§ **WHAT THIS TASK INVOLVES**
In the records below, find each line with "shape" and copy it.

[Source data]
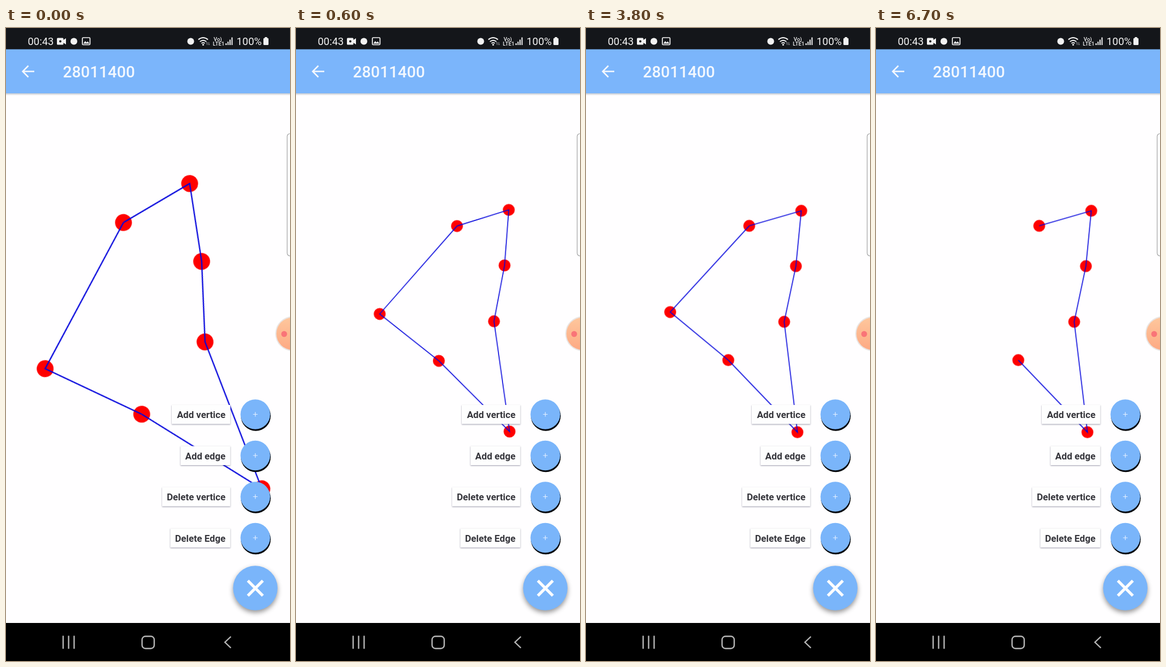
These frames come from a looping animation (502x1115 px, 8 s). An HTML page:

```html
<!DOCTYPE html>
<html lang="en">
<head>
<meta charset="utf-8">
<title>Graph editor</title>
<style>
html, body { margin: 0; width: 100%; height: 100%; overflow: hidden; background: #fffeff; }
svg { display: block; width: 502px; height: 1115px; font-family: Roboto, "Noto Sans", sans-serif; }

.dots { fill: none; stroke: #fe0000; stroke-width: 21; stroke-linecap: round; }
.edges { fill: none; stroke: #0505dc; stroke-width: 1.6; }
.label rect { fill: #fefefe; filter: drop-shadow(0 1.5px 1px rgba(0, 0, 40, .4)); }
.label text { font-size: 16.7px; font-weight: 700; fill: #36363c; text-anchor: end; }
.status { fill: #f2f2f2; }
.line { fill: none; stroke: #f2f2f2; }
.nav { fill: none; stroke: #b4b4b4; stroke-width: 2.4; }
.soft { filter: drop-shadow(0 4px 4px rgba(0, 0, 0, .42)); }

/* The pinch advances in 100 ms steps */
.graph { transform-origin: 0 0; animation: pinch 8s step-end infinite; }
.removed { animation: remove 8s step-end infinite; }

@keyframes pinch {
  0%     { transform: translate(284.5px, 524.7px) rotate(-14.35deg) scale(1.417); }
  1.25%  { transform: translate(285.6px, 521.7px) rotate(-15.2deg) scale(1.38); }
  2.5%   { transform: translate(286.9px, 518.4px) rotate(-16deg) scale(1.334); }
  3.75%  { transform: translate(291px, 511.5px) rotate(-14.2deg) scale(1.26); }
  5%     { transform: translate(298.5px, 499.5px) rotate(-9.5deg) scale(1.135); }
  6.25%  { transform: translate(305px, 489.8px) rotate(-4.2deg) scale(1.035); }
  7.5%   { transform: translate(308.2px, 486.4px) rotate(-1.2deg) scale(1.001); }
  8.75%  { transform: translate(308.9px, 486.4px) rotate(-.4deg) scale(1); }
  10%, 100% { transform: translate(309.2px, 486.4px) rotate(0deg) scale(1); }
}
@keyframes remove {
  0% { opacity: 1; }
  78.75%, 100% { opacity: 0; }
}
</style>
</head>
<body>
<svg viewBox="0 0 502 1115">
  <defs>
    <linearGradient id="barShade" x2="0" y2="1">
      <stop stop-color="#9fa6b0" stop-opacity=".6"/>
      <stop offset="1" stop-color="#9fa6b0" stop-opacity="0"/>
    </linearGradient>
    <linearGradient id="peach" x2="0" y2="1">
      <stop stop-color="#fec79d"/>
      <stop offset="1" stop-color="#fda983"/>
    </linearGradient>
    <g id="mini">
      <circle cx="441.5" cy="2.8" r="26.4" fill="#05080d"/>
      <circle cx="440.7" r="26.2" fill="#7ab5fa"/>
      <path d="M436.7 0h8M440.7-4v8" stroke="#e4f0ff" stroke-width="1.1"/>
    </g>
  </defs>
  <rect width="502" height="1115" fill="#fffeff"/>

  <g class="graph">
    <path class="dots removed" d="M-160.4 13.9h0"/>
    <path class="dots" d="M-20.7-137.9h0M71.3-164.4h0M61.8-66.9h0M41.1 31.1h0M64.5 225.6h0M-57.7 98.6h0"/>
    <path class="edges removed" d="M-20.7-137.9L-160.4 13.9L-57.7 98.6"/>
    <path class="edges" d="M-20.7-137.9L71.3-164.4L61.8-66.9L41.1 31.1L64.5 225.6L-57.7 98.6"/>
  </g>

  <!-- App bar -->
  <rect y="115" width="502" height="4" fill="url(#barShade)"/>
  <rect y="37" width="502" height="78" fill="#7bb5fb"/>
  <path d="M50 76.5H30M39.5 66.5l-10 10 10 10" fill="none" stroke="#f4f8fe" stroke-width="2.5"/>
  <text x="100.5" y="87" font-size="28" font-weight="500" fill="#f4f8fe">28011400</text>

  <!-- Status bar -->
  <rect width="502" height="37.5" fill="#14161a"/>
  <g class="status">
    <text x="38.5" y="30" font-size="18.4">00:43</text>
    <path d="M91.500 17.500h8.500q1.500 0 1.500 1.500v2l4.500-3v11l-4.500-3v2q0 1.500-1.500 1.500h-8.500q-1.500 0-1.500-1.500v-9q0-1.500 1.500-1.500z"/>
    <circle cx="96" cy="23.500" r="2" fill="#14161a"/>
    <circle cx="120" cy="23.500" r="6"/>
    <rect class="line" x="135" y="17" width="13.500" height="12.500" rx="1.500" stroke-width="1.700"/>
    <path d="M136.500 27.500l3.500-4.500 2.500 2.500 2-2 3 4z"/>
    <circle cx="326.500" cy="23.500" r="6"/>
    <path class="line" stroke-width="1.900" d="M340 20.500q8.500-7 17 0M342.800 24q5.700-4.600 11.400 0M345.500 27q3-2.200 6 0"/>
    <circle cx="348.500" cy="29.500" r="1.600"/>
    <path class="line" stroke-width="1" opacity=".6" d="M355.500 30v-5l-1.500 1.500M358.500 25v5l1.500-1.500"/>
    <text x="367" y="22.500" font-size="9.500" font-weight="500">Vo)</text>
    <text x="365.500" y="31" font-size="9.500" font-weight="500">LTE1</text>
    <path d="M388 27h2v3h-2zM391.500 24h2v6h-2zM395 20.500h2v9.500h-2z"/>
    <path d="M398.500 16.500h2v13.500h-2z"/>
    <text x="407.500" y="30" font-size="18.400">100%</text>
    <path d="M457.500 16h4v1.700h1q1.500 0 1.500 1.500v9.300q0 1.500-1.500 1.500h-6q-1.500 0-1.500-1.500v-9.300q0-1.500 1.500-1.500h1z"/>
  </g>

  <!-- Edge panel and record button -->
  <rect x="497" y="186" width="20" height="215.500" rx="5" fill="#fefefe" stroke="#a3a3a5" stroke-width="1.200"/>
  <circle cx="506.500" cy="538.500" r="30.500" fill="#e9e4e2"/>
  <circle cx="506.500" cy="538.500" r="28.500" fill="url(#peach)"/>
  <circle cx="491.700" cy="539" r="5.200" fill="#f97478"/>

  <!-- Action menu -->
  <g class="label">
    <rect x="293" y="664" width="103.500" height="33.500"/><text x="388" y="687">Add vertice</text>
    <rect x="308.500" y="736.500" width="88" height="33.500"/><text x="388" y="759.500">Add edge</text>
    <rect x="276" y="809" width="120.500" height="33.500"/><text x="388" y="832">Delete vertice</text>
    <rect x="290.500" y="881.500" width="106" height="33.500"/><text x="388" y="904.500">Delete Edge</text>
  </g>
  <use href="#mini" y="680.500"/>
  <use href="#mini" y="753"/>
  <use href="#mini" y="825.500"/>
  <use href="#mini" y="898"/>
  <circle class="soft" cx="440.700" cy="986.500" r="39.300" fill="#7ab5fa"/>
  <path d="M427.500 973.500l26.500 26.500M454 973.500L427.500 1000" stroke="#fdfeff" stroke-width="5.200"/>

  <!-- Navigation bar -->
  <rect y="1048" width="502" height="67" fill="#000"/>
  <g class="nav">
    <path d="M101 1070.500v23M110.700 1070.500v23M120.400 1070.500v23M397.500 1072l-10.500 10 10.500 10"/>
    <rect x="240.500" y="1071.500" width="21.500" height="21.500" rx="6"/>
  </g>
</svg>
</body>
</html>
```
---
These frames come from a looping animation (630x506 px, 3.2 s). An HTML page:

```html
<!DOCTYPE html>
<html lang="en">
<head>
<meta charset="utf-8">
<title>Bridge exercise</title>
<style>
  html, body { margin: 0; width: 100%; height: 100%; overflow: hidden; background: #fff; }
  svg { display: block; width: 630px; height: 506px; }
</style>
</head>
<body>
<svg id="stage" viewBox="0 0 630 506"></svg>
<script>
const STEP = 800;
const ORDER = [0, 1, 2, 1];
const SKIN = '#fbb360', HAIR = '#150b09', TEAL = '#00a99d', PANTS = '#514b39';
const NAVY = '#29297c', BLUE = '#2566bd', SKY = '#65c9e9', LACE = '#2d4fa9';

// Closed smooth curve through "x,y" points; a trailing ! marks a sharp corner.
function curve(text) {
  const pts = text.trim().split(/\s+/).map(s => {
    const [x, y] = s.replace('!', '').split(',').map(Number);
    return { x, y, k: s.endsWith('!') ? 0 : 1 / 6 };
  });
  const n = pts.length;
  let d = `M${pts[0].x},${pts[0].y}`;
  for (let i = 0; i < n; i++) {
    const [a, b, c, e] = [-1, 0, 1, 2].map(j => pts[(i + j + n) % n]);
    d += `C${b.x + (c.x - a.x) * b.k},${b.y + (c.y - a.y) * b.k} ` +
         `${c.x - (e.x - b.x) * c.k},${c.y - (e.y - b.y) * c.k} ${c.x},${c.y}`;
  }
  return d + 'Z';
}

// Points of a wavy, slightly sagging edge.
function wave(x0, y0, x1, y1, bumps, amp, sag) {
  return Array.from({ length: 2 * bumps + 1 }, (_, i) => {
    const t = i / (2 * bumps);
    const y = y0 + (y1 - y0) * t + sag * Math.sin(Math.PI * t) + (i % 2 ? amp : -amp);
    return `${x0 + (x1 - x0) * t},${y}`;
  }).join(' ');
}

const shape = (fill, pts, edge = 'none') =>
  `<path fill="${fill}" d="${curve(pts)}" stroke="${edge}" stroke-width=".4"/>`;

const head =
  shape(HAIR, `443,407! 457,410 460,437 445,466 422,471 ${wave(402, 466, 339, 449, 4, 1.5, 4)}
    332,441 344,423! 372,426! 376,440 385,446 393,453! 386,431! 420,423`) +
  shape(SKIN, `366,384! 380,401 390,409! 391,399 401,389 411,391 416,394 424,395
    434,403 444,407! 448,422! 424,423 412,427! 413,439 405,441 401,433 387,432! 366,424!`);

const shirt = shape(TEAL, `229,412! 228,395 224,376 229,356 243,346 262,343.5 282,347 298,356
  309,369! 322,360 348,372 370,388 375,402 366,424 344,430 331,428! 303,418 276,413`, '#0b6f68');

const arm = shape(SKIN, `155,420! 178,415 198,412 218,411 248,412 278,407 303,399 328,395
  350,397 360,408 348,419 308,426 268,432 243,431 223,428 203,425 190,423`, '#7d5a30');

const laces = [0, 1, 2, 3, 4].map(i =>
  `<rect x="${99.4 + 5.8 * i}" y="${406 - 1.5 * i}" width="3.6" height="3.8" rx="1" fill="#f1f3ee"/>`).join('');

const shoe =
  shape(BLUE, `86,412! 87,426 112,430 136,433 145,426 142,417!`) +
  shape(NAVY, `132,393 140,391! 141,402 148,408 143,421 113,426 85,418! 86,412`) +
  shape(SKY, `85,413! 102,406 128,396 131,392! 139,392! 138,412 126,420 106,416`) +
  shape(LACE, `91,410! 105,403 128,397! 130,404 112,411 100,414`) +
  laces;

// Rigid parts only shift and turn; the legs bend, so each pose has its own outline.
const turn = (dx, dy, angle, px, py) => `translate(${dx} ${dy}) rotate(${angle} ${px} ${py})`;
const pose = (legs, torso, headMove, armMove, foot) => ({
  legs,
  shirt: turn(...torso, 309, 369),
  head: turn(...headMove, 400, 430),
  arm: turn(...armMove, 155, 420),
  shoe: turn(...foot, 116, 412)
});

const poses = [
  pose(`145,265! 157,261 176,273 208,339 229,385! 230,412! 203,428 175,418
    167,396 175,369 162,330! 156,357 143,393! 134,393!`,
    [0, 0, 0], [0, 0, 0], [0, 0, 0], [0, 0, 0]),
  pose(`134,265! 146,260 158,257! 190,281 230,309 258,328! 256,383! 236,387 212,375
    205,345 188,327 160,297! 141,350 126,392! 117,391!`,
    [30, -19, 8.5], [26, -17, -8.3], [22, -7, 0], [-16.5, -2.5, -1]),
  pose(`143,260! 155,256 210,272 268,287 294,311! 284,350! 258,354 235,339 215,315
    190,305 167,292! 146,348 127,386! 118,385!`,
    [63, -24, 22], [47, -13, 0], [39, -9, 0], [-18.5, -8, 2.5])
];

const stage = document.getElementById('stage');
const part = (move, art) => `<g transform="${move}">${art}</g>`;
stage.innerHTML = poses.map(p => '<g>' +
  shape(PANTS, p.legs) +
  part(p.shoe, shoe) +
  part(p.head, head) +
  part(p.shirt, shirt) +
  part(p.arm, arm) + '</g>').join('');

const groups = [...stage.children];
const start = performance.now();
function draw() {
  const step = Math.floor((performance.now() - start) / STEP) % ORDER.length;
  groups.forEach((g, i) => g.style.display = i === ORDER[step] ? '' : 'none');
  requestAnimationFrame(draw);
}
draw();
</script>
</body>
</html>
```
---
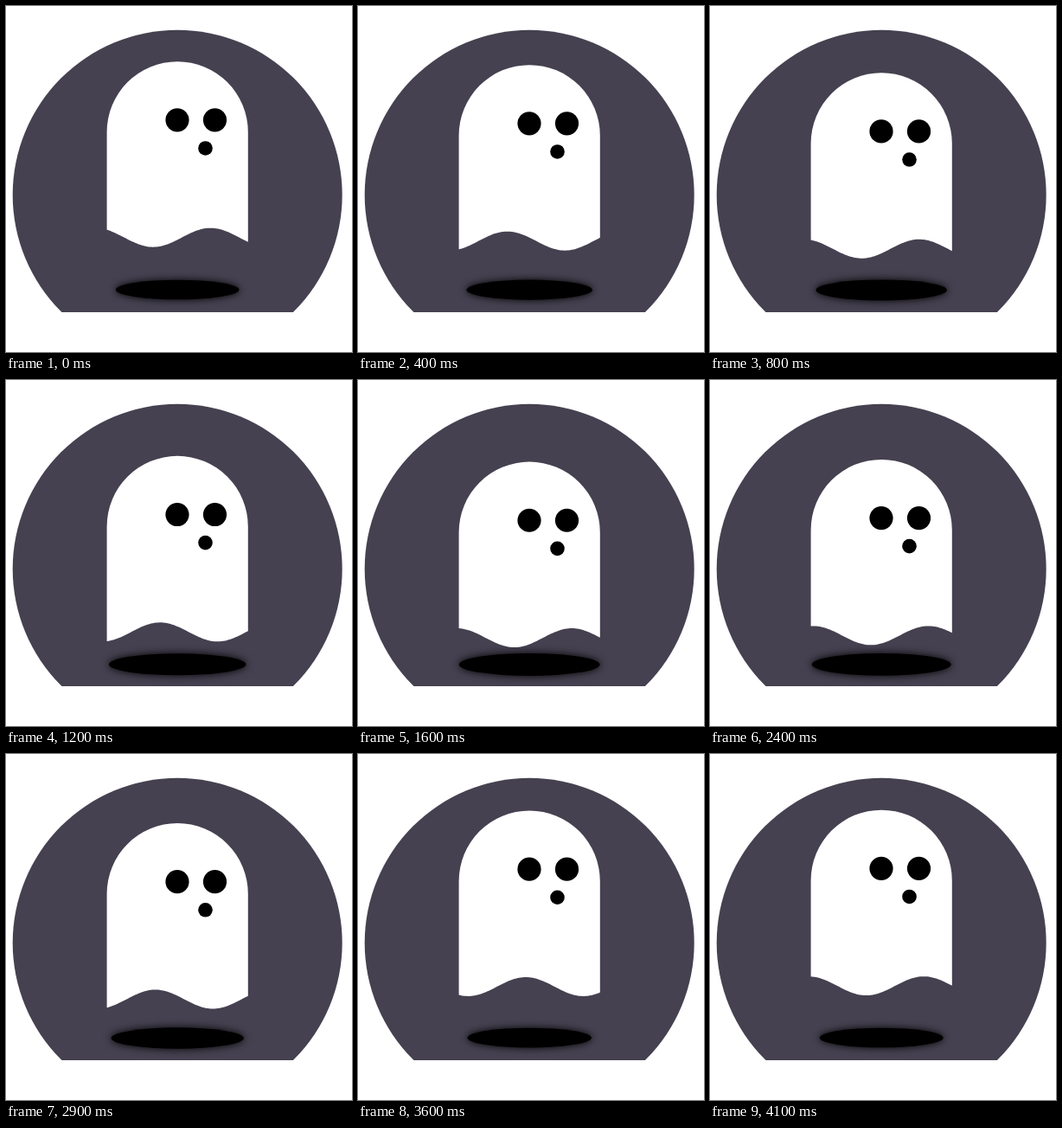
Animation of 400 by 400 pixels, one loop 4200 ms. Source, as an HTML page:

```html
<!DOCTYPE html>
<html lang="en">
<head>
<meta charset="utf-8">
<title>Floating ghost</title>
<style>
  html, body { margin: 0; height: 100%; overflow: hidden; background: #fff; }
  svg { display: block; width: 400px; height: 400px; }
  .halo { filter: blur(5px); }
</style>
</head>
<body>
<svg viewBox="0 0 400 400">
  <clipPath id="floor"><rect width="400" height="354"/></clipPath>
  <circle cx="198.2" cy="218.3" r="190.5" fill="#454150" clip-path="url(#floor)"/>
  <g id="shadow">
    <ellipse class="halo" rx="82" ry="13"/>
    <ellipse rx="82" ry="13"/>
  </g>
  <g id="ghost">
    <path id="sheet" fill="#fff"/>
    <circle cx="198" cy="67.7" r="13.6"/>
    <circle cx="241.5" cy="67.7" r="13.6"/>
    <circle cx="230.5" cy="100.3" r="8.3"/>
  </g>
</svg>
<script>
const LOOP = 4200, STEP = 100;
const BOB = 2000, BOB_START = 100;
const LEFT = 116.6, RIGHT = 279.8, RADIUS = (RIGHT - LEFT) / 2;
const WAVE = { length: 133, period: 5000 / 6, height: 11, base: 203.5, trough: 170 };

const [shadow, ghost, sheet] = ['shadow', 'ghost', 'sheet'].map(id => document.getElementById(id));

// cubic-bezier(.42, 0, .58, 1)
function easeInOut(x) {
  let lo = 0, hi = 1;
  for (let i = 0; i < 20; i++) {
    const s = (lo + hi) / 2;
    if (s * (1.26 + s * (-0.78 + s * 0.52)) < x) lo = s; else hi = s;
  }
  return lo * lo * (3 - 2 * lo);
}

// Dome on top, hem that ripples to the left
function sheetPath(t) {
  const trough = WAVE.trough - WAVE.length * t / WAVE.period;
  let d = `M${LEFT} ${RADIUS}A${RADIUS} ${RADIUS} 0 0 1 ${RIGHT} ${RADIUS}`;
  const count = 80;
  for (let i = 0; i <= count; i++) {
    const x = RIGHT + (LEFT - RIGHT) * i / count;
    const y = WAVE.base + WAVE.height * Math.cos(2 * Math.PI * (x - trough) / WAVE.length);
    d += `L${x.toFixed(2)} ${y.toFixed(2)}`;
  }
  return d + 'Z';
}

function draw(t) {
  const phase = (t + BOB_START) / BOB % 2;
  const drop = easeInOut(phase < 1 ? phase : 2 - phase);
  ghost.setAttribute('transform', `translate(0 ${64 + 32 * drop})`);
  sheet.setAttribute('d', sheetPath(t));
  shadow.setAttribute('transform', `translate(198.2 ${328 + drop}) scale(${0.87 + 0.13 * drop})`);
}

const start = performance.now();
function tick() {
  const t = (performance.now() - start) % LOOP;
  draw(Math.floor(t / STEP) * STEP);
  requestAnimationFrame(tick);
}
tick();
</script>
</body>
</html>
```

§ **RESPONSE BELOW**
const shape = (fill, pts, edge = 'none') =>
  shape(HAIR, `443,407! 457,410 460,437 445,466 422,471 ${wave(402, 466, 339, 449, 4, 1.5, 4)}
  shape(SKIN, `366,384! 380,401 390,409! 391,399 401,389 411,391 416,394 424,395
const shirt = shape(TEAL, `229,412! 228,395 224,376 229,356 243,346 262,343.5 282,347 298,356
const arm = shape(SKIN, `155,420! 178,415 198,412 218,411 248,412 278,407 303,399 328,395
  shape(BLUE, `86,412! 87,426 112,430 136,433 145,426 142,417!`) +
  shape(NAVY, `132,393 140,391! 141,402 148,408 143,421 113,426 85,418! 86,412`) +
  shape(SKY, `85,413! 102,406 128,396 131,392! 139,392! 138,412 126,420 106,416`) +
  shape(LACE, `91,410! 105,403 128,397! 130,404 112,411 100,414`) +
  shape(PANTS, p.legs) +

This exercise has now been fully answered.